Frequently Asked Questions
I’ve never talked to anyone. I’m used to handling things on my own. Aren’t people who go to therapy weak?
Not at all. We all have our strengths and weaknesses. It’s part of what makes us human.
Perhaps the problem you’re currently struggling with simply feels too overwhelming for you to draw on the strength you already possess. Perhaps one of your strengths is part of the problem.
Regardless, even the strongest of us needs help from time to time. And it takes self-awareness and strength to reach out and ask for help when you need it. In our work together, I’ll help you identify your strengths and how you can put them to work to resolve the issues you’re currently facing.
What’s the difference between talking to you or my best friend or closest relative?
The difference is between someone who can listen and possibly offer some helpful advice, and someone who not only can listen but also has the experience and training to help you learn to solve your own problems.
A mental health professional can help you approach your situation in a new way – teach you new skills, gain different perspectives, listen to you without judgment or expectations, and perhaps most importantly of all… help you listen to yourself.
Additionally, most relationships are “two-way streets.” It’s the give-and-take that makes most relationships flourish and grow.
But the relationship you build with your therapist is intentionally all about you, so you can focus and concentrate solely on resolving the issues you’re struggling with and create the positive, lasting changes you’re looking to create.
Furthermore, therapy is completely confidential.
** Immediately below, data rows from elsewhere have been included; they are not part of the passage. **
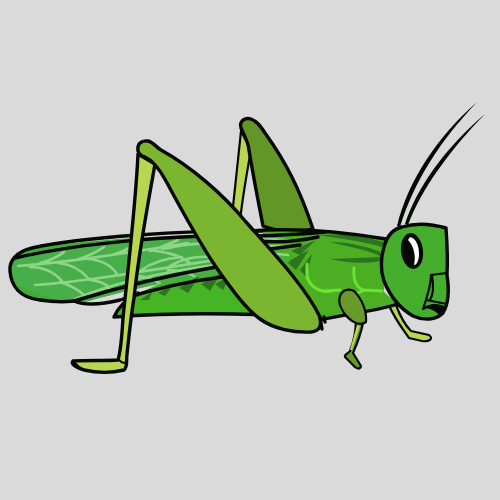
<!DOCTYPE html>
<html lang="en">
<head>
<meta charset="utf-8">
<title>Grasshopper</title>
<style>
:root {
  --paper: #dadada;
  --ink: #050805;
  --body: #4caf23;
  --belly: #45b526;
  --head: #45ae2c;
  --wing: #48ae49;
  --wing-edge: #3fae35;
  --vein: #8ed58a;
  --thigh: #7cb52f;
  --thigh-far: #629626;
  --shin: #b9d651;
  --foreleg: #689a29;
  --shade: #2c7420;
  --glow: #6be32f;
}
html, body { margin: 0; overflow: hidden; background: var(--paper); }
svg { display: block; width: 500px; height: 500px; }
.outline { stroke: var(--ink); stroke-width: 3.4; stroke-linejoin: round; stroke-linecap: round; }
.thin { stroke-width: 2.2; }
.line { fill: none; }
.body { fill: var(--body); }
.belly { fill: var(--belly); }
.head { fill: var(--head); }
.wing { fill: var(--wing); }
.wing-edge { fill: var(--wing-edge); }
.thigh { fill: var(--thigh); }
.thigh-far { fill: var(--thigh-far); }
.shin { fill: var(--shin); }
.foreleg { fill: var(--foreleg); }
.shade { fill: var(--shade); }
.veins { fill: none; stroke: var(--vein); stroke-width: 2.6; stroke-linecap: round; }
.glow { fill: none; stroke: var(--glow); stroke-width: 3; stroke-linecap: round; }
.ink { fill: var(--ink); }
.glint { fill: #fff; }
</style>
</head>
<body>
<svg viewBox="0 0 500 500" role="img" aria-label="Green grasshopper seen from the side">
  <defs>
    <clipPath id="wing-shape">
      <path d="M10 270C10 260 18 253 32 249C90 238 190 234 262 236L300 240L290 262L226 272C170 280 120 292 82 303C55 303 28 300 18 290C12 284 10 278 10 270Z"/>
    </clipPath>
  </defs>

  <g id="far-hind-leg">
    <path class="shin outline thin" d="M241 131C238 160 235 190 232 216L240 222C242 200 247 172 251 150Z"/>
    <path class="thigh-far outline" d="M241 128C239 121 245 117 251 119C257 121 261 127 265 133C286 162 300 190 313 229C296 234 276 231 263 226C258 200 253 175 249 150C248 141 244 135 241 128Z"/>
  </g>

  <g id="far-foreleg">
    <path class="shin outline thin" d="M388 303L396 305C400 316 405 325 411 331L429 335C434 339 429 342 422 341L409 338C402 328 394 318 388 303Z"/>
  </g>

  <g id="body">
    <path class="belly" d="M114 317C121 305 140 290 170 280L240 262L310 300L322 318C250 313 180 313 114 317Z"/>
    <path class="shade" d="M140 300L152 292L149 300ZM158 293L174 284L165 296ZM179 288L200 275L188 293ZM201 284L221 273L210 291ZM215 284L230 276L223 290Z"/>
    <path class="outline line" d="M322 318C250 313 180 312 114 317C118 308 126 299 138 293"/>
    <path class="body" d="M262 231C300 227 350 233 386 239L384 292C393 300 398 303 398 305L364 312L322 319L280 300Z"/>
    <path class="shade" d="M318 235C342 233 365 237 384 242L382 247C362 241 342 239 318 235ZM330 242C350 242 368 247 381 252L380 256C365 249 348 247 330 242ZM330 259L382 257L381 261C365 264 347 263 330 259ZM291 251L316 240L300 255ZM287 262L309 250L296 270ZM300 270L312 254L306 277Z"/>
    <path class="glow" d="M307 275C309 287 320 293 332 291M354 268C353 279 356 287 363 290L382 291M307 264L307 278M325 291L340 290M364 290L356 294"/>
    <path class="outline line" d="M250 231C300 227 350 233 386 239M398 304C385 308 370 311 356 313C345 315 333 317 320 320"/>
  </g>

  <g id="wings">
    <path class="wing-edge" d="M10 270C10 260 18 253 32 249C90 238 190 234 262 236L290 262L226 272C170 280 120 292 82 303C55 303 28 300 18 290C12 284 10 278 10 270Z"/>
    <g clip-path="url(#wing-shape)">
      <path class="wing" d="M14 256C80 243 190 237 262 238L290 262L226 272C170 280 120 292 82 303L60 301L10 283Z"/>
      <path class="veins" d="M18 266C70 262 120 254 188 243M35 285C80 282 140 272 215 260M75 299C110 284 160 272 222 264M30 267C44 267 54 272 62 281M58 263C70 264 80 269 88 278M88 259C101 260 111 265 117 274M40 263C52 260 58 257 64 252M76 260C88 256 96 253 104 247M112 255C122 252 130 249 136 243M150 250C164 252 178 254 190 263M150 251C160 247 170 244 178 240M162 249C180 246 190 243 200 244M140 271C152 262 166 258 182 257M170 266C184 258 198 256 210 257M60 282C72 286 78 289 84 295M90 280C100 281 106 284 110 288M128 275C144 276 154 278 160 284M168 270C182 270 190 272 196 278"/>
      <path class="veins" d="M250 238C266 238 282 241 296 240M262 246L290 246M268 253L288 255"/>
    </g>
    <path class="outline line" d="M262 231C190 230 80 237 32 248C16 252 9 261 10 271C11 286 20 298 40 300C53 302 66 302 74 301C120 287 170 275 216 267"/>
    <path class="outline line" d="M15 258C80 243 180 234 250 236C275 236 300 234 326 232M258 241C280 243 300 241 318 237M270 249L300 245"/>
    <path class="outline line" d="M74 301C86 306 104 304 120 300C150 290 190 281 222 277"/>
  </g>

  <g id="near-hind-leg">
    <path class="shin outline" d="M138 154C136 200 129 260 123 318C122 335 121 350 118 360C104 361 89 360 73 361C70 364 76 367 84 370C97 373 112 373 124 370C128 367 126 361 127 354C129 335 131 316 134 298C139 250 148 204 155 164Z"/>
    <path class="outline thin line" d="M119 360C122 363 125 364 127 361M73 361L80 368"/>
    <path class="thigh outline" d="M138 151C137 144 141 140 148 141C153 142 156 147 161 150C190 166 222 193 246 222C277 257 306 288 320 317C322 327 319 331 311 332C294 333 274 329 260 319C246 309 232 290 216 267C199 242 181 209 166 181C160 170 152 160 145 157C141 156 139 154 138 151Z"/>
    <path class="outline line" d="M320 318L322 329M324 317L325 322"/>
  </g>

  <g id="near-foreleg">
    <path class="foreleg outline thin" d="M356 319L363 323C361 333 357 344 353 353L361 366C360 370 356 369 353 365L345 357C344 354 348 354 350 351C354 341 356 330 356 319Z"/>
    <path class="foreleg outline thin" d="M340 296C342 290 349 288 354 291C362 299 367 311 366 322C359 327 350 321 344 313C340 307 338 301 340 296Z"/>
    <path class="shin" d="M357 325L360 326L352 350L350 350Z"/>
  </g>

  <g id="head">
    <path class="head outline" d="M384 247C387 236 393 229 402 227C415 223 432 224 446 228C447 242 448 258 447 275C449 288 449 303 443 313C436 320 424 321 413 316C401 309 390 296 384 281C380 269 381 257 384 247Z"/>
    <path class="outline thin line" d="M447 273L431 275C431 285 428 293 426 300L447 304M426 300L423 309C430 304 438 305 443 309M432 276C434 287 433 295 430 300"/>
    <path class="ink" d="M424 308C431 302 440 304 446 307L440 316C436 311 430 308 424 308Z"/>
    <ellipse class="ink" cx="412" cy="251" rx="11" ry="18" transform="rotate(-7 412 251)"/>
    <path class="glint" d="M410 237C416 238 419 246 419 254C419 260 417 265 414 265C416 256 414 246 408 240Z"/>
  </g>

  <g id="antennae">
    <path class="ink" d="M397 226C408 181 437 137 477 102C441 140 414 181 400 227Z"/>
    <path class="ink" d="M405 224C417 187 446 147 485 114C450 150 422 188 408 225Z"/>
  </g>
</svg>
</body>
</html>
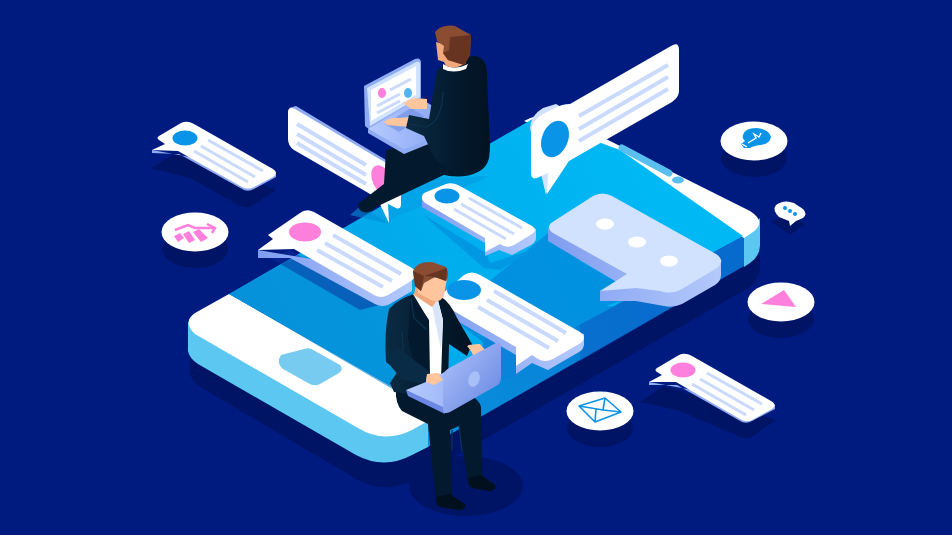
<!DOCTYPE html>
<html lang="en">
<head>
<meta charset="utf-8">
<title>Mobile chat illustration</title>
<style>
:root{--navy:#001b80;--shade:#001466;--white:#fff;--ice:#d0e2ff;--lilac:#8fabf2;--line:#c9dafc;--blue:#0a94e8;--pink:#ff7fdc;--edge:#5cc8f2;--suit:#03192d;--suit-light:#0a2b45;--skin:#ffc59c;--skin-shade:#f0a87c;--hair:#8b4d31;--hair-dark:#663420}
html,body{margin:0;height:100%;overflow:hidden;background:var(--navy)}
svg{display:block;width:952px;height:535px}
.shade{fill:var(--shade)}.white{fill:var(--white)}.ice{fill:var(--ice)}.lilac{fill:var(--lilac)}
.blue{fill:var(--blue)}.pink{fill:var(--pink)}.edge{fill:var(--edge)}
.suit{fill:var(--suit)}.suit-light{fill:var(--suit-light)}
.skin{fill:var(--skin)}.skin-shade{fill:var(--skin-shade)}
.hair{fill:var(--hair)}.hair-dark{fill:var(--hair-dark)}
.text-lines{fill:none;stroke:var(--line);stroke-width:4}
.text-lines.thin{stroke-width:3}
.icon-line{fill:none;stroke:var(--blue);stroke-width:1.6;stroke-linejoin:round}
.fold{fill:none;stroke:#0d3350;stroke-width:1.2}
</style>
</head>
<body>
<svg viewBox="0 0 952 535" role="img" aria-label="Two men with laptops sitting on a giant smartphone surrounded by chat bubbles">
<defs>
<linearGradient id="screen" gradientUnits="userSpaceOnUse" x1="280" y1="350" x2="640" y2="170">
<stop offset="0" stop-color="#0aa0e4"/><stop offset=".5" stop-color="#00aeee"/><stop offset="1" stop-color="#00b8f4"/></linearGradient>
<linearGradient id="screen-side" gradientUnits="userSpaceOnUse" x1="420" y1="420" x2="750" y2="250">
<stop offset="0" stop-color="#0a8fdc"/><stop offset="1" stop-color="#0474d2"/></linearGradient>
<linearGradient id="bubble-side" x1="0" y1="0" x2="1" y2="0">
<stop offset="0" stop-color="#7f9df0"/><stop offset="1" stop-color="#b4c9fb"/></linearGradient>
<linearGradient id="laptop-lid" x1="0" y1="0" x2="1" y2="1">
<stop offset="0" stop-color="#b0c5fb"/><stop offset="1" stop-color="#6483e0"/></linearGradient>
<linearGradient id="laptop-base" x1="0" y1="0" x2="1" y2="0">
<stop offset="0" stop-color="#b7cbff"/><stop offset="1" stop-color="#84a2f2"/></linearGradient>
<linearGradient id="jacket" x1="0" y1="0" x2="1" y2="0">
<stop offset="0" stop-color="#0b2b42"/><stop offset=".6" stop-color="#03192d"/><stop offset="1" stop-color="#021322"/></linearGradient>
<clipPath id="screen-area"><path d="M229 294 545 113 596 137 743 236 428 407 418 404Z"/></clipPath>
<g id="badge"><ellipse class="shade" cy="17" rx="33" ry="19"/><ellipse class="white" rx="33.500" ry="19.500"/></g>
</defs>

<rect width="952" height="535" fill="var(--navy)"/>

<g id="ground-shadows" class="shade">
<path d="M190 350V374Q192 382 202 388L358 480Q384 494 412 481L750 287Q762 279 760 255Z"/>
<ellipse cx="466" cy="486" rx="57" ry="30"/>
<path d="M150 168 176 153 276 190 252 206Q246 209 238 205L190 178Z"/>
<path d="M640 402 664 386 776 420 752 437Q746 440 738 436L680 411Z"/>
</g>

<g id="phone">
<path class="edge" d="M188 322V351Q189 358 198 364L356 455Q384 470 412 455L428 447V400Z"/>
<path fill="url(#screen-side)" d="M428 405 744 234V266L428 447Z"/>
<path fill="#0a62c8" d="M580 322 744 234V266L580 361Z" opacity=".55"/>
<path class="edge" d="M744 234 760 218V245Q760 256 750 263L744 267Z"/>
<path class="white" d="M229 294 195 313Q182 322 195 334L358 428Q384 444 412 430L428 421V407Z"/>
<path class="white" d="M524 121Q548 108 572 122L750 211Q767 222 753 232L744 238 590 150Z"/>
<path fill="url(#screen)" d="M229 294 536 117Q552 118 574 133L620 150 743 236 428 407Z"/>
<g clip-path="url(#screen-area)">
<path fill="#0489d6" opacity=".6" d="M272 268 310 254 425 315 460 395 428 410 229 294Z"/>
<path fill="#0284da" opacity=".7" d="M548 233 582 262 640 295 606 306 650 309 688 306 743 268V236L690 310 585 340 560 375 518 380 480 340 430 300 290 260 360 290 440 322Z"/>
<path fill="#0098e2" d="M422 214 486 253 490 263 534 249 500 270 484 268Z"/>
<path fill="#03a3e8" d="M350 215 400 180 490 176 436 200 384 222Z"/>
</g>
<path fill="#0a83da" d="M486 337 518 354V375L468 388Z"/>
<path fill="#78cbf0" d="M281 355 304 349Q310 347 315 351L340 365Q344 369 339 373L320 384Q314 387 308 383L283 369Q278 365 279 359Z"/>
<path fill="none" stroke="#58bfee" stroke-width="7" stroke-linecap="round" d="M622 148 669 173"/>
<ellipse cx="678" cy="180" rx="6" ry="3.500" fill="#58bfee"/>
</g>

<g id="typing-bubble">
<path fill="url(#bubble-side)" d="M548 228V241L620 284 600 291V301H636L664 306Q673 308 682 304L715 285Q721 281 721 275V263L670 288Z"/>
<path class="ice" d="M551 223 593 196Q602 191 612 196L716 254Q726 261 717 268L682 289Q672 295 660 291L636 288 600 291 627 274 553 233Q546 228 551 223Z"/>
<g class="white"><ellipse cx="605" cy="224" rx="9" ry="5.500"/><ellipse cx="637" cy="242" rx="9" ry="5.500"/><ellipse cx="669" cy="261" rx="9" ry="5.500"/></g>
</g>

<g id="small-screen-bubble">
<path fill="url(#bubble-side)" d="M422 196V207L485 243V256L499 250 512 255 531 245Q536 242 536 238V229Z"/>
<path class="white" d="M424 193 446 184Q452 182 458 185L532 226Q538 230 532 234L514 245Q507 249 500 244L485 252V238L425 203Q419 198 424 193Z"/>
<ellipse class="blue" cx="447" cy="196" rx="12.500" ry="7.500"/>
<path class="text-lines thin" d="M469 198 522 228M461 204 514 234M454 209 506 239"/>
</g>

<g id="pink-screen-bubble">
<path fill="#0a2f9a" d="M270 258 290 250 380 305 360 310Z" opacity=".5"/>
<path fill="url(#bubble-side)" d="M258 250V258L290 258 375 304Q382 308 390 304L412 291V276Z"/>
<path class="white" d="M268 235 300 213Q306 208 314 212L412 268Q420 274 411 281L388 295Q381 299 374 295L294 249 258 250 273 239Z"/>
<ellipse class="pink" cx="305" cy="232" rx="16" ry="9.500"/>
<path class="text-lines" d="M333 235 401 274M325 243 392 281M317 250 383 287"/>
</g>

<g id="blue-screen-bubble">
<path fill="url(#bubble-side)" d="M440 299V311L516 355V374L532 363 548 370 579 352Q584 349 584 344V334Z"/>
<path class="white" d="M443 293 464 275Q472 270 480 275L580 332Q588 338 579 344L553 359Q545 363 538 359L532 355 516 366V347L445 306Q437 300 443 293Z"/>
<ellipse class="blue" cx="464" cy="290" rx="17" ry="10"/>
<path class="text-lines" d="M494 291 566 333M487 300 558 341M478 307 549 348"/>
</g>

<g id="upright-bubbles">
<path fill="#0090dc" d="M350 215 389 224 362 205Z" opacity=".6"/>
<path class="lilac" d="M289 108 296 106 401 169 399 207 397 205V172Z"/>
<path class="white" d="M288 111Q289 106 295 109L393 167Q401 172 401 181V205Q400 211 394 207L388 204 389 223 377 198 294 150Q288 146 288 139Z"/>
<ellipse class="pink" cx="382" cy="180" rx="9.500" ry="15.500" transform="rotate(-25 382 180)"/>
<path class="text-lines" d="M297 124 366 165M297 134 366 175M297 143 366 184"/>
<path class="ice" d="M530 128Q531 115 543 108L556 104 572 113 546 195Z"/>
<path class="white" d="M531 132Q532 120 543 114L555 108Q562 104 570 104L671 46Q679 41 679 50V91Q679 97 672 102L569 161 547 194 548 173 537 178Q531 180 531 173Z"/>
<ellipse class="blue" cx="555" cy="139" rx="13" ry="19" transform="rotate(22 555 139)"/>
<path class="text-lines" d="M579 116 668 65M579 129 668 77M579 141 668 89"/>
</g>

<g id="man-from-behind">
<path class="suit" d="M386 150 418 143 450 172 376 207Q366 217 359 209L358 204 384 184Z"/>
<path class="suit" d="M394 148 430 138 489 146Q492 165 478 172 462 180 440 174L395 166Q388 158 394 148Z"/>
<g id="open-laptop">
<path class="lilac" d="M364 86 415 59Q421 57 421 63V98L370 130 365 126Z"/>
<path class="ice" d="M367 88 416 62Q420 60 420 65V97L370 126Z"/>
<path class="white" d="M371 90 416 66V95L371 121Z"/>
<ellipse class="pink" cx="382" cy="93" rx="4" ry="5"/><ellipse class="blue" cx="408" cy="93" rx="4" ry="5" opacity=".7"/>
<path class="text-lines thin" d="M390 90 411 79M377 106 400 94M377 113 400 101"/>
<path fill="url(#laptop-base)" d="M368 129 420 98 450 117 436 139 404 151Z"/>
<path class="lilac" d="M368 129 404 149 436 137V141L404 154 368 133Z"/>
<path fill="#6e8ce0" d="M385 124 411 108 424 116 399 132Z" opacity=".6"/>
</g>
<path class="skin" d="M384 122Q391 117 399 118L410 117 412 127 398 126 387 125ZM403 103 414 98 427 99V109L411 109Z"/>
<path fill="url(#jacket)" d="M437 70Q451 58 474 56 488 57 487 77L490 145Q490 165 472 171 450 174 435 159L424 136 406 128 409 115 429 119Z"/>
<path class="fold" d="M443 92Q442 121 426 127L409 124"/>
<path class="white" d="M443 64Q454 71 468 64L466 69Q453 74 443 69Z"/>
<path class="skin-shade" d="M436 42 447 45 466 63Q456 70 446 66L444 62 438 60Z"/>
<path class="hair" d="M435 32Q442 24 455 26L471 35 470 55 464 65 448 60 443 53 444 46 437 41Z"/>
<path class="hair-dark" d="M450 37 471 35 470 55 464 65 448 60 443 53 449 50Z"/>
</g>

<g id="man-in-front">
<path class="suit" d="M396 389 450 388Q478 394 481 407L482 477 468 480 459 426 450 430 452 497 436 500 428 424 402 411Q395 403 396 389Z"/>
<path class="fold" d="M459 425 462 452M452 430V450"/>
<path fill="#020f1d" d="M436 497 450 494 465 504Q467 510 458 510L440 507Q435 504 436 497ZM468 478 481 475 495 485Q498 490 489 491L472 488Q467 485 468 478Z"/>
<path fill="url(#jacket)" d="M389 309Q398 299 414 294L440 296Q450 302 457 318L472 344 467 356 449 344 448 387Q424 398 394 392L390 383 398 371 386 362Q384 330 389 309Z"/>
<path class="white" d="M413 294 437 296 443 320 441 379 429 378 428 319Z"/>
<path fill="#d9e6fa" d="M432 306 437 297 443 320 441 350Z"/>
<path class="suit" d="M411 294 429 320 430 377 418 381 408 338Z"/>
<path class="fold" d="M402 332Q405 353 399 370M411 298 414 318 427 330"/>
<path class="skin-shade" d="M416 283 441 284 438 299 432 307 414 295Z"/>
<path class="skin" d="M418 277 447 278 444 296Q440 303 433 301L418 293Z"/>
<path class="hair" d="M413 271Q417 261 432 262L446 267Q450 274 446 281L435 277 424 283 421 291 415 286Z"/>
<path class="hair-dark" d="M413 271 424 276 421 291 415 286ZM424 276 447 268 446 281 435 277Z"/>
<path class="suit-light" d="M386 360 397 347 430 372 427 384 402 380Z"/>
<path class="skin" d="M427 374 439 373 444 380 436 384 426 382ZM468 345 480 344 486 351 474 357Z"/>
<g id="closed-view-laptop">
<path fill="url(#laptop-base)" d="M406 390 431 380 478 352 499 346 499 384 445 413Z"/>
<path fill="#6a88e4" d="M406 390 443 407 445 414 408 396Z"/>
<path class="skin" d="M427 375 438 373 443 380 434 385 426 382ZM467 346 479 344 486 351 475 356Z"/>
<path fill="url(#laptop-lid)" d="M443 376Q444 371 449 368L496 343Q501 341 501 347V378Q501 383 496 386L450 412Q443 415 443 409Z"/>
<ellipse cx="474" cy="379" rx="5.500" ry="8" fill="#a9bff8" transform="rotate(20 474 379)"/>
</g>
</g>

<g id="floating-bubbles">
<g id="blue-floating-bubble">
<path class="lilac" d="M152 150V153L179 154 244 190Q249 192 254 189L276 177V173Z"/>
<path class="white" d="M159 136 181 123Q187 120 194 124L273 169Q279 173 273 177L254 187Q248 190 242 187L178 151 152 150 165 144 159 140Q156 138 159 136Z"/>
<ellipse class="blue" cx="185" cy="138" rx="12.500" ry="7.500"/>
<path class="text-lines thin" d="M208 140 263 171M201 146 255 177M194 151 248 182"/>
</g>
<g id="pink-floating-bubble">
<path class="lilac" d="M649 382V385L677 385 742 422Q747 424 752 421L775 409V405Z"/>
<path class="white" d="M657 368 679 355Q685 352 692 356L771 401Q778 405 772 409L752 420Q746 423 740 419L676 382 649 382 662 375 657 372Q654 370 657 368Z"/>
<ellipse class="pink" cx="683" cy="370" rx="12.500" ry="7.500"/>
<path class="text-lines thin" d="M707 373 762 404M700 379 754 410M692 384 746 415"/>
</g>
<g id="mini-bubble">
<path class="shade" d="M772 222 788 214 805 224 790 235Z"/>
<path class="white" d="M776 205Q784 199 794 203L803 209Q808 214 803 218L796 221 790 226 789 221 779 217Q772 210 776 205Z"/>
<g class="blue"><circle cx="785" cy="208" r="2"/><circle cx="790" cy="211" r="2"/><circle cx="795" cy="214" r="2"/></g>
</g>
</g>

<g id="badges">
<use href="#badge" x="754" y="141"/>
<g id="light-bulb">
<path class="blue" d="M743 135Q745 128 756 128 769 129 771 137 770 144 760 145 753 146 750 148L744 148 741 144 745 141Q742 139 743 135Z"/>
<path fill="none" stroke="#fff" stroke-width="1.400" d="M748 143 756 138 754 134 759 137 761 133M742 144 747 147"/>
</g>
<use href="#badge" x="195" y="232"/>
<g id="growth-chart" class="pink">
<path d="M174 236 180 233 184 238 178 242ZM183 234 189 231 195 240 189 243ZM193 232 199 229 208 238 201 242Z"/>
<path fill="none" stroke="var(--pink)" stroke-width="2.500" d="M175 230 188 225 195 228 213 228M207 224 215 228 212 233"/>
</g>
<use href="#badge" x="781" y="302"/>
<path id="play-triangle" class="pink" d="M784 290 796 307 761 304Z"/>
<use href="#badge" x="600" y="411"/>
<path id="envelope" class="icon-line" d="M579 406 605 398 621 412 595 422ZM579 406 603 410 605 398M595 422 596 409M621 412 603 410"/>
</g>
</svg>
</body>
</html>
You won’t have to worry about anything you say in therapy “slipping out.”
Lastly, if your situation provokes a lot of negative emotions, there is the risk of damaging the relationship with the friend or family member you’re confiding in, especially if once you feel better you start avoiding that person so you aren’t reminded of this difficult time in your life.
For all of these reasons, while friends and family members may be able to help you work through any number of issues, there are times when only the client-therapist relationship can provide the confidential, safe, and contained space you need to create the true healing and growth necessary for you to get back on track and realize your full potential.
Why shouldn’t I just take medication?
While we’ve been conditioned by our society to look for the “quick fixes” that are often promised by prescription medications, medication alone cannot help us create true healing and growth. What medication does is treat the symptoms.
Don’t get me wrong, medications can definitely help people cope with the symptoms of anxiety, depression, and other mental and emotional distress. But coping doesn’t equal curing … You’ll need more than medication to create positive, lasting change.
The counseling and therapy work we do together is designed to help you explore and understand your beliefs, behaviors, and the underlying causes of the problems you’re facing, so you can learn the tools and skills you need to create new beliefs and behaviors that will help make sure you can achieve your personal and/or relational goals.
How do counseling and therapy work? What do I have to do in sessions?
Because each person comes to therapy with different challenges and goals, the work we do together – in general and in any given session – will be uniquely tailored to your specific needs.
That being said, since counseling and therapy are all about exploring and better understanding your self and changing the thoughts, feelings, beliefs, and behaviors that are keeping you from moving forward and creating the relationships and life you desire, it’s important that you approach therapy with an open and inquisitive mind.
How long will therapy take?
Unfortunately, there is no easy answer to this question.
Just as everyone’s circumstances and goals are unique, the length of time therapy can take to help you achieve your goals depends on your desire for personal development, your commitment, and the factors that are driving you to seek therapy in the first place.
That being said, while the length of time therapy requires can vary widely, many of my clients begin to see significant improvements in their abilities to cope and function within just 8-10 sessions.
I want to get the most out of therapy. What can I do to help?
I am so glad you are dedicated to getting the most out of your sessions! Your active participation and dedication are crucial to your success.
I will always do my best to provide tools, techniques, and other “homework” exercises that you can work on and practice in between sessions. After all, we’ll typically only see each other for one session a week … So, it’s the work you do in between and outside of our sessions that will really help you experience personal growth and development.
I am having relationship problems. Should I do individual counseling or bring the person(s) I am in conflict with?
If you’re concerned about your relationship, I recommend we schedule a free, 20-minute, initial phone consultation so I can better understand what type of relationship issues you’re experiencing.
When it comes to relationship work, I initially work with individuals. Then, depending on the individual client, I may bring in the other people in the relationship during future sessions.
Because each relationship is unique, we will work together to determine the best course of action to help you work through and resolve the issues you’re having.
I hope this helps answer some of the questions you may have, but please don’t hesitate to contact me today at 510-735-8868 or email me at firstname.lastname@example.org with any other questions or to schedule an initial consultation. I look forward to speaking with you and helping you create a life you truly love living!